• **WHAT THE TASK REQUIRES**:
Please list all lines of the material below in which the string "black" occurs.

• **INPUT FOR THIS TASK**:
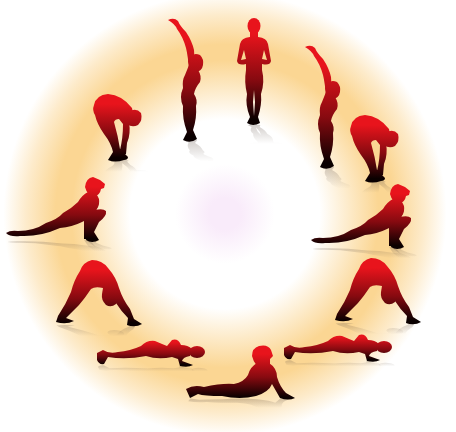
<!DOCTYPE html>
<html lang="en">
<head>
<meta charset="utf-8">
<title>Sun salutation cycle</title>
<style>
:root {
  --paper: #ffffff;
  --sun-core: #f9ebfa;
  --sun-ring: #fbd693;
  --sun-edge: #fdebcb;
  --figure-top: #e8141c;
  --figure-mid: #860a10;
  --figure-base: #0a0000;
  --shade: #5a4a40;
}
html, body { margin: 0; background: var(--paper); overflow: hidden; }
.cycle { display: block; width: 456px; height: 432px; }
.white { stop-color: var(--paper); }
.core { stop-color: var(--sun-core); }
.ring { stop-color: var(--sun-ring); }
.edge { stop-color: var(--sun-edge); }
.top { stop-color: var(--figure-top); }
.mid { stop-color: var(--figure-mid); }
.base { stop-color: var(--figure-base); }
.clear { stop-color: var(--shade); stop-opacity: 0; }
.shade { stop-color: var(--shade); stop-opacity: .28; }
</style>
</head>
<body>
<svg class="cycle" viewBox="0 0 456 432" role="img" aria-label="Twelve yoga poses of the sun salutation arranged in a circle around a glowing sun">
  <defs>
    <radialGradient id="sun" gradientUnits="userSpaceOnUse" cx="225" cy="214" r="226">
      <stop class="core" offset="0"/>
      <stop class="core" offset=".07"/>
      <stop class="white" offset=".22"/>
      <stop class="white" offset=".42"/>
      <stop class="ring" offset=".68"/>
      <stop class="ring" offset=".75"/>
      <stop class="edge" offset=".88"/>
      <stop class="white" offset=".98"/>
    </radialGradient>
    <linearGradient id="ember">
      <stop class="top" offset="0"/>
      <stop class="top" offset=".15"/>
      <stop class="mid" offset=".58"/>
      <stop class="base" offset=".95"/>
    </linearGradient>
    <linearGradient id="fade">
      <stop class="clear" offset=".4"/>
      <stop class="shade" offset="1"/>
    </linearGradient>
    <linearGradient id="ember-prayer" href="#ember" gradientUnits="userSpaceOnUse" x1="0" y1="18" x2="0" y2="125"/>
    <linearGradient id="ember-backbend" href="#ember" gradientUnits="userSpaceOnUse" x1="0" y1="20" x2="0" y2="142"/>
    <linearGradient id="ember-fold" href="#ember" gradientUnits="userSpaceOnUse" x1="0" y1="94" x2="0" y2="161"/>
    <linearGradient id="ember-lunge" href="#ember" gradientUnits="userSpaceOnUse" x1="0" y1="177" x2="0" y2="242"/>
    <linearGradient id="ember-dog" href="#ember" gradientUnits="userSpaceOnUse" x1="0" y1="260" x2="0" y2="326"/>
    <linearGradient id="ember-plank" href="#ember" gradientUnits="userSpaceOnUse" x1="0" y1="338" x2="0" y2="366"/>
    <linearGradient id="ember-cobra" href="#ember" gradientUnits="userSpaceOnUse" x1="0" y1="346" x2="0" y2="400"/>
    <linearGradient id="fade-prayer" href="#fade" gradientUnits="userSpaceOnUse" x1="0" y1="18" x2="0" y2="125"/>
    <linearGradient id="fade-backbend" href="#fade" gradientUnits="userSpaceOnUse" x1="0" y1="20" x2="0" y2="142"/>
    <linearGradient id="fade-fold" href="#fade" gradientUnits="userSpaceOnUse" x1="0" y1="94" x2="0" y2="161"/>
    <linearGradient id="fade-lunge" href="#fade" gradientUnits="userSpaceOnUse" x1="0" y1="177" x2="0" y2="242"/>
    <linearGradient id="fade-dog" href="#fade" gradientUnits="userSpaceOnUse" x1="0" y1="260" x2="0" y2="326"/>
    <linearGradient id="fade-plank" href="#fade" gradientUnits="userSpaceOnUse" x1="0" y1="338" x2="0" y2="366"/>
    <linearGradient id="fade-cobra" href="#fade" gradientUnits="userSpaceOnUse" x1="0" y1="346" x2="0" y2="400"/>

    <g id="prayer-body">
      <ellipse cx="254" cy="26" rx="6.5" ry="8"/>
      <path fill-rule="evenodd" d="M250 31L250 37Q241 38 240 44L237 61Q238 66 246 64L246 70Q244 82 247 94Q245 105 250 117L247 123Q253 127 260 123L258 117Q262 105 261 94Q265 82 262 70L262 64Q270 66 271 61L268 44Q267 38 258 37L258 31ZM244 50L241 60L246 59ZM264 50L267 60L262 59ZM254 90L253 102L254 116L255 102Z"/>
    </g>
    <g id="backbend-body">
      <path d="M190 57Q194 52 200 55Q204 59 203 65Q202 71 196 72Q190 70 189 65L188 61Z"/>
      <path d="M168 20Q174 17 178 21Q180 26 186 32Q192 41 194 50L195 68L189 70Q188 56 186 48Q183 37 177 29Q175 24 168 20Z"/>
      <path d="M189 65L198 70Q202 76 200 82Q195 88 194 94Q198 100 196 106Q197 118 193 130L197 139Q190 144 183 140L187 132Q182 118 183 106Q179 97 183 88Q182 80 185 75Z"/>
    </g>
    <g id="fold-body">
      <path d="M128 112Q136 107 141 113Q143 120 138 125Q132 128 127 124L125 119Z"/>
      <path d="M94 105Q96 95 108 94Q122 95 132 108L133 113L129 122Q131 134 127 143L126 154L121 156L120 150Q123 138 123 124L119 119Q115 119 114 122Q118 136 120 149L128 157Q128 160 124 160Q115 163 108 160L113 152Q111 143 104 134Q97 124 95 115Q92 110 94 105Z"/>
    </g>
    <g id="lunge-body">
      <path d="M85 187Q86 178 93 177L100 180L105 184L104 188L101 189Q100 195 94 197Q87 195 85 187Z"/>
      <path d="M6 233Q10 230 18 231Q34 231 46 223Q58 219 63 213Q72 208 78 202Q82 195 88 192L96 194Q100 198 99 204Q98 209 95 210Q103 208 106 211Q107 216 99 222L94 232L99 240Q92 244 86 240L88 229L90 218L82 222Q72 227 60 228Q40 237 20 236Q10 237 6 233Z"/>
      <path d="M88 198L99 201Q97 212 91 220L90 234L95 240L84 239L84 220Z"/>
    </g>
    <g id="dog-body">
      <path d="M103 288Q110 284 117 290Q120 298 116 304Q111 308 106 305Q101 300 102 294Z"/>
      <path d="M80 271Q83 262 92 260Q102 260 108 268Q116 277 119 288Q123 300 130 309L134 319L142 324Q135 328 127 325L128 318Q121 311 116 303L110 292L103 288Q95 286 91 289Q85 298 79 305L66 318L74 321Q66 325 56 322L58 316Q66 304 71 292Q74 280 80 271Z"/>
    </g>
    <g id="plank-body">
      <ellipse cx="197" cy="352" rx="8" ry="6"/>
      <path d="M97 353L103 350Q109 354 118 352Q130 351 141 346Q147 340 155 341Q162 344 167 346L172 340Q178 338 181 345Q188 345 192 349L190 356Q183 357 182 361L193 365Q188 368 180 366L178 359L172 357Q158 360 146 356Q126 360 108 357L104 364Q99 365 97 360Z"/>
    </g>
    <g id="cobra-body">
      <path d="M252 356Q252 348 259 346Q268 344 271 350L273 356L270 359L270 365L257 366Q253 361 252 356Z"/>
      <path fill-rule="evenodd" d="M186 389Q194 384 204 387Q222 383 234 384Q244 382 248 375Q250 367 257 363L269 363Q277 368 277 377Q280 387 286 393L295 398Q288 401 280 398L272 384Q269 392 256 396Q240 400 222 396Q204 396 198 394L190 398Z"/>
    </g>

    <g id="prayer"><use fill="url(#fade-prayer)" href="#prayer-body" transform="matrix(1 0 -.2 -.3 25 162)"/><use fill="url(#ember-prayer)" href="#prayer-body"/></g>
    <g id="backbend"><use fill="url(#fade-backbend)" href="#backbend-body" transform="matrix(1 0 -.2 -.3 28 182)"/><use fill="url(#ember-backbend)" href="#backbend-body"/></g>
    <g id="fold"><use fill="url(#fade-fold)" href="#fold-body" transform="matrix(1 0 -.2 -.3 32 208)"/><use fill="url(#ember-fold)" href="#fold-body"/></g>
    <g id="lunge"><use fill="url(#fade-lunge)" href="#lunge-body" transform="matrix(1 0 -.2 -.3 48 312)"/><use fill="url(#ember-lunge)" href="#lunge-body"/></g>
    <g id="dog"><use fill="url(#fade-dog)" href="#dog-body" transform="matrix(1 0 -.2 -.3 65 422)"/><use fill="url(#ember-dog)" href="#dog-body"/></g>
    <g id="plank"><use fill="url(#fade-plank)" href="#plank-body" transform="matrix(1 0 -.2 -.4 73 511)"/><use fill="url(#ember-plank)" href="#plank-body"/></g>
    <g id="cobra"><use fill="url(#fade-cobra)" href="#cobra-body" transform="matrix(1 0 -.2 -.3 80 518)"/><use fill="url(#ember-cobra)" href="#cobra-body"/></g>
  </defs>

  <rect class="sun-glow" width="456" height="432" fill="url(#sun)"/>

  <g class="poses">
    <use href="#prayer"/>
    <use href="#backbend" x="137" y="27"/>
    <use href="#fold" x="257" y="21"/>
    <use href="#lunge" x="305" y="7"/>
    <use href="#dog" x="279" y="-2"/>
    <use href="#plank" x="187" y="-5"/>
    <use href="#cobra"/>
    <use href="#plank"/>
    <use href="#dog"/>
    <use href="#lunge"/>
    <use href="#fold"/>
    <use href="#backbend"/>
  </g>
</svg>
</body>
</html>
---
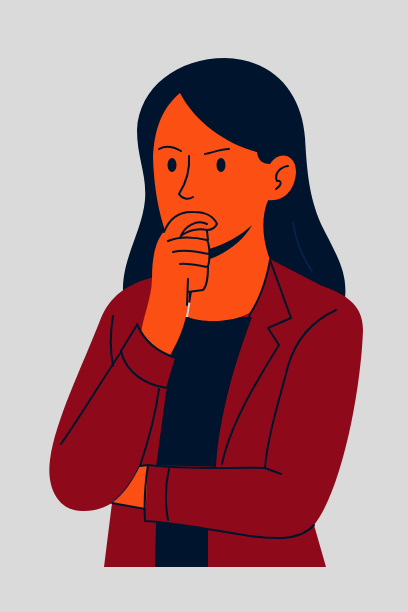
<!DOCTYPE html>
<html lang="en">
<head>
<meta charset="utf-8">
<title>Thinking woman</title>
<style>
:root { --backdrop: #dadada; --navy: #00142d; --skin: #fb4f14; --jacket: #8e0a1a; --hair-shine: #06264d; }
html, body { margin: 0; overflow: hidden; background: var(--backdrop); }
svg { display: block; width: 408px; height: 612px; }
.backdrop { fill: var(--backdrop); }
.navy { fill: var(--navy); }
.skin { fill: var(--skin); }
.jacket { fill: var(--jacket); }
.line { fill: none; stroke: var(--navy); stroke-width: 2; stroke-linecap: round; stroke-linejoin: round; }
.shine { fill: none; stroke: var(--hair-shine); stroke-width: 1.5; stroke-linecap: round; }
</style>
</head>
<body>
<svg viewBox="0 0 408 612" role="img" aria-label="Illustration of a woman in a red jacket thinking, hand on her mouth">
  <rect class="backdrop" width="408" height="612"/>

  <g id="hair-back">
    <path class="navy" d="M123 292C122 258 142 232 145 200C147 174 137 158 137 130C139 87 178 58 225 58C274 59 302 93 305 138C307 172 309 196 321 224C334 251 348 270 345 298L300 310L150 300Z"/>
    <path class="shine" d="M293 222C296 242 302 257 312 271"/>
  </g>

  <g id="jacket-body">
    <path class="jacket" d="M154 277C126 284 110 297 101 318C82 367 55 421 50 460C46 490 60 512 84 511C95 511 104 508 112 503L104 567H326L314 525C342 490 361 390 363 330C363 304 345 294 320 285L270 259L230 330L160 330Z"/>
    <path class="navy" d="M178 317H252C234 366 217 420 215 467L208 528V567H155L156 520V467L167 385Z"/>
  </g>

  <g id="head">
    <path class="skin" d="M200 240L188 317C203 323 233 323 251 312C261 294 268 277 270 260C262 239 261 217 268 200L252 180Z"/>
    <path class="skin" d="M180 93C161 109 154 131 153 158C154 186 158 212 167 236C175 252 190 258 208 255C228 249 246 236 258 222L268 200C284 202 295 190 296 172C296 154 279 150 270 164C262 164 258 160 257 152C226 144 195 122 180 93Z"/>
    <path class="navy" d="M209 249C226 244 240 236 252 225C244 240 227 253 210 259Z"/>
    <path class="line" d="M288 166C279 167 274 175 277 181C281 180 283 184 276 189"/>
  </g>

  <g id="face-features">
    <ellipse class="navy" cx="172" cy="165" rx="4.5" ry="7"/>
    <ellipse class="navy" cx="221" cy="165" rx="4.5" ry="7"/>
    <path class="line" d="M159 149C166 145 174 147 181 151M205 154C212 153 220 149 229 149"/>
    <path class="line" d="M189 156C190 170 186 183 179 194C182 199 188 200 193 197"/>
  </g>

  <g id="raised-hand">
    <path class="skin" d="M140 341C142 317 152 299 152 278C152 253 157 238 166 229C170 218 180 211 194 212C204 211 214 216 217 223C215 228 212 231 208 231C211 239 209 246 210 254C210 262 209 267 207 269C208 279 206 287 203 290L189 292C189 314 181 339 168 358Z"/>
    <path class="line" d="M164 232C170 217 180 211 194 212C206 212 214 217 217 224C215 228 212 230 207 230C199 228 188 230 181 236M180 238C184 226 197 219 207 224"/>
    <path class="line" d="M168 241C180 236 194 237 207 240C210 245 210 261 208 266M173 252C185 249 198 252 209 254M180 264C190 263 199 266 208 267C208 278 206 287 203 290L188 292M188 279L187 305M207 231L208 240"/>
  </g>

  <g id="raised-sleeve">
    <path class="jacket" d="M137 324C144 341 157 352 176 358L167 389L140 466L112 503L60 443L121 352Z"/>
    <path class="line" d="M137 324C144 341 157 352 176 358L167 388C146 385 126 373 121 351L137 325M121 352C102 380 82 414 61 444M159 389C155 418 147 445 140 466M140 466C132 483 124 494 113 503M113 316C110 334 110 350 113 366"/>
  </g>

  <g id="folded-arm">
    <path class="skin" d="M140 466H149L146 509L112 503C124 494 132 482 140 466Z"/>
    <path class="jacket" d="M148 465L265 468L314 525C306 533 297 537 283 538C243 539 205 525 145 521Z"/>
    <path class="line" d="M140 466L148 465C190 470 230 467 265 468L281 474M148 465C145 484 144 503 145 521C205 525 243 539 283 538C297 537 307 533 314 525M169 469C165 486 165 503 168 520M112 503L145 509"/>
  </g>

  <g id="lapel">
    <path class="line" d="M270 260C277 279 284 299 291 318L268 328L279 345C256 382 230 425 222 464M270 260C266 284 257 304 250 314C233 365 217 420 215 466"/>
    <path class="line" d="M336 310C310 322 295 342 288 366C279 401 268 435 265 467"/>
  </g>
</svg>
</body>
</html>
---
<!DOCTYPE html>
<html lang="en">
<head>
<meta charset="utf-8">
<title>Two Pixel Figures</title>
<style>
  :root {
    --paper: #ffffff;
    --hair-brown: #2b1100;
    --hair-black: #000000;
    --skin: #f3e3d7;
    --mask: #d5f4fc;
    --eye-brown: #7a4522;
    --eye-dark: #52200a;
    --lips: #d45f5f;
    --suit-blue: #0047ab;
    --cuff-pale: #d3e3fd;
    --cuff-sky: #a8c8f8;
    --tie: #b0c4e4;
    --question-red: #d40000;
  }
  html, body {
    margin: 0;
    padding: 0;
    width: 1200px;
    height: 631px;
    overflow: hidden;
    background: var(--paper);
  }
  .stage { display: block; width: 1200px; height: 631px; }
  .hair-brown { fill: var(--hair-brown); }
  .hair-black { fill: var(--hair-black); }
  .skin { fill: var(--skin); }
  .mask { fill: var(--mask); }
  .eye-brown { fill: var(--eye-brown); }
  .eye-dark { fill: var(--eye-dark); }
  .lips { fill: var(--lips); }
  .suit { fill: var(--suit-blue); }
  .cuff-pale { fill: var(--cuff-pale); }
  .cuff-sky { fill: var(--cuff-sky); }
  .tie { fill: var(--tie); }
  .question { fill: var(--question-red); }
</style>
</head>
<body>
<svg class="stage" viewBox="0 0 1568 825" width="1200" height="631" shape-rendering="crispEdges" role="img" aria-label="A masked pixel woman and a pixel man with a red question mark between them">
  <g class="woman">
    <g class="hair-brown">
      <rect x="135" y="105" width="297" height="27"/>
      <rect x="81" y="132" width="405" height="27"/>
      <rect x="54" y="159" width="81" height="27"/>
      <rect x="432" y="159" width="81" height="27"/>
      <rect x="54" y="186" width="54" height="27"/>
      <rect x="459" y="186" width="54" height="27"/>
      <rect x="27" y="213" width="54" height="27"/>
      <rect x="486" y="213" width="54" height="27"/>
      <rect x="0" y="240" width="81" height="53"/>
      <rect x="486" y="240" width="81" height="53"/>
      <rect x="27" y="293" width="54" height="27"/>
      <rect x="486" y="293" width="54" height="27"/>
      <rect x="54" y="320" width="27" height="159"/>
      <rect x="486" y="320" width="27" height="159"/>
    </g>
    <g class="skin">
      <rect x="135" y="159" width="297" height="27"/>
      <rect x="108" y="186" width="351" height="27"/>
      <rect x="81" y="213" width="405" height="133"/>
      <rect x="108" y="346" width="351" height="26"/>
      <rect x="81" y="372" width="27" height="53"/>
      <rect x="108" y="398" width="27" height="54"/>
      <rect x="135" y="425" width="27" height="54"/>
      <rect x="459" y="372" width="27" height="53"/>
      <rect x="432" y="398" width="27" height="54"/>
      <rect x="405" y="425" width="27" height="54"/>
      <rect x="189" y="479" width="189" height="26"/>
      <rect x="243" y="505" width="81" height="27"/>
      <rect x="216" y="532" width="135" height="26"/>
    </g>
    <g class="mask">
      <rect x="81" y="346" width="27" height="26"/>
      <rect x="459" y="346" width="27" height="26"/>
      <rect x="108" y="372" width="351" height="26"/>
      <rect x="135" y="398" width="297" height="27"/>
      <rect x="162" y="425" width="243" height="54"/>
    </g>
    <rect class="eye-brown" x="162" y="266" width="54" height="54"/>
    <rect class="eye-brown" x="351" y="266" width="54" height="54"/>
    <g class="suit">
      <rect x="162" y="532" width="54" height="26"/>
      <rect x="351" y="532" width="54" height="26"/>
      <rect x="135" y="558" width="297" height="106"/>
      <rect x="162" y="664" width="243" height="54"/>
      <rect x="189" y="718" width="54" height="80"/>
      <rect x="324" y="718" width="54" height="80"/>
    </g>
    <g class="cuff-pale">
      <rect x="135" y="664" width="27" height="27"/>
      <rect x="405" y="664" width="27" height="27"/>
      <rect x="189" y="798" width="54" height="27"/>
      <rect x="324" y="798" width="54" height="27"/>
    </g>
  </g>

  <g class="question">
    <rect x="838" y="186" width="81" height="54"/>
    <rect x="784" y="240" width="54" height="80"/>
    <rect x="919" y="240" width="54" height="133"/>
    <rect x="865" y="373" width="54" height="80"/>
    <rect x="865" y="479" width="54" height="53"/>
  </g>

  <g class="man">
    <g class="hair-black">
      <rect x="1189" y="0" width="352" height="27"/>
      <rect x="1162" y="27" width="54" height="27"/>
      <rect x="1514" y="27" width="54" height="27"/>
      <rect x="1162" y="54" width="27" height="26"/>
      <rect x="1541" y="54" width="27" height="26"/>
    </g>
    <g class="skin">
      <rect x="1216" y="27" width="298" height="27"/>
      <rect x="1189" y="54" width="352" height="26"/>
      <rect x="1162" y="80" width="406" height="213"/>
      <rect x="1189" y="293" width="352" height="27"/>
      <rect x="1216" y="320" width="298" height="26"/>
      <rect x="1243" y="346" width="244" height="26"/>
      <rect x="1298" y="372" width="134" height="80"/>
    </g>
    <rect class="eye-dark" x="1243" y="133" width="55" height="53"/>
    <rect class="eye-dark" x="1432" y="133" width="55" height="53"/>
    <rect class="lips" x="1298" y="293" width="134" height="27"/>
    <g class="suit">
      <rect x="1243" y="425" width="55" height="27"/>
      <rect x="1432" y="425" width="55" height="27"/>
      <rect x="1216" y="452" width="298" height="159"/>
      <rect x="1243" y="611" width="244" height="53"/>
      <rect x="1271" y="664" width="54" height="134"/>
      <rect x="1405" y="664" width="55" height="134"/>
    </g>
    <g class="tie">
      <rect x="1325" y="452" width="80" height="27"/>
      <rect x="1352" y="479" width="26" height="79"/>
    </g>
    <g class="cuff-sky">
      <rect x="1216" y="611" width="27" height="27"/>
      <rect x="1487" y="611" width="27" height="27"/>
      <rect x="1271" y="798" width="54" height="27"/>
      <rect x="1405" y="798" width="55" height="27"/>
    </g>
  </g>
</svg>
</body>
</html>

• **ANSWER SPACE**:
    --hair-black: #000000;
  .hair-black { fill: var(--hair-black); }
    <g class="hair-black">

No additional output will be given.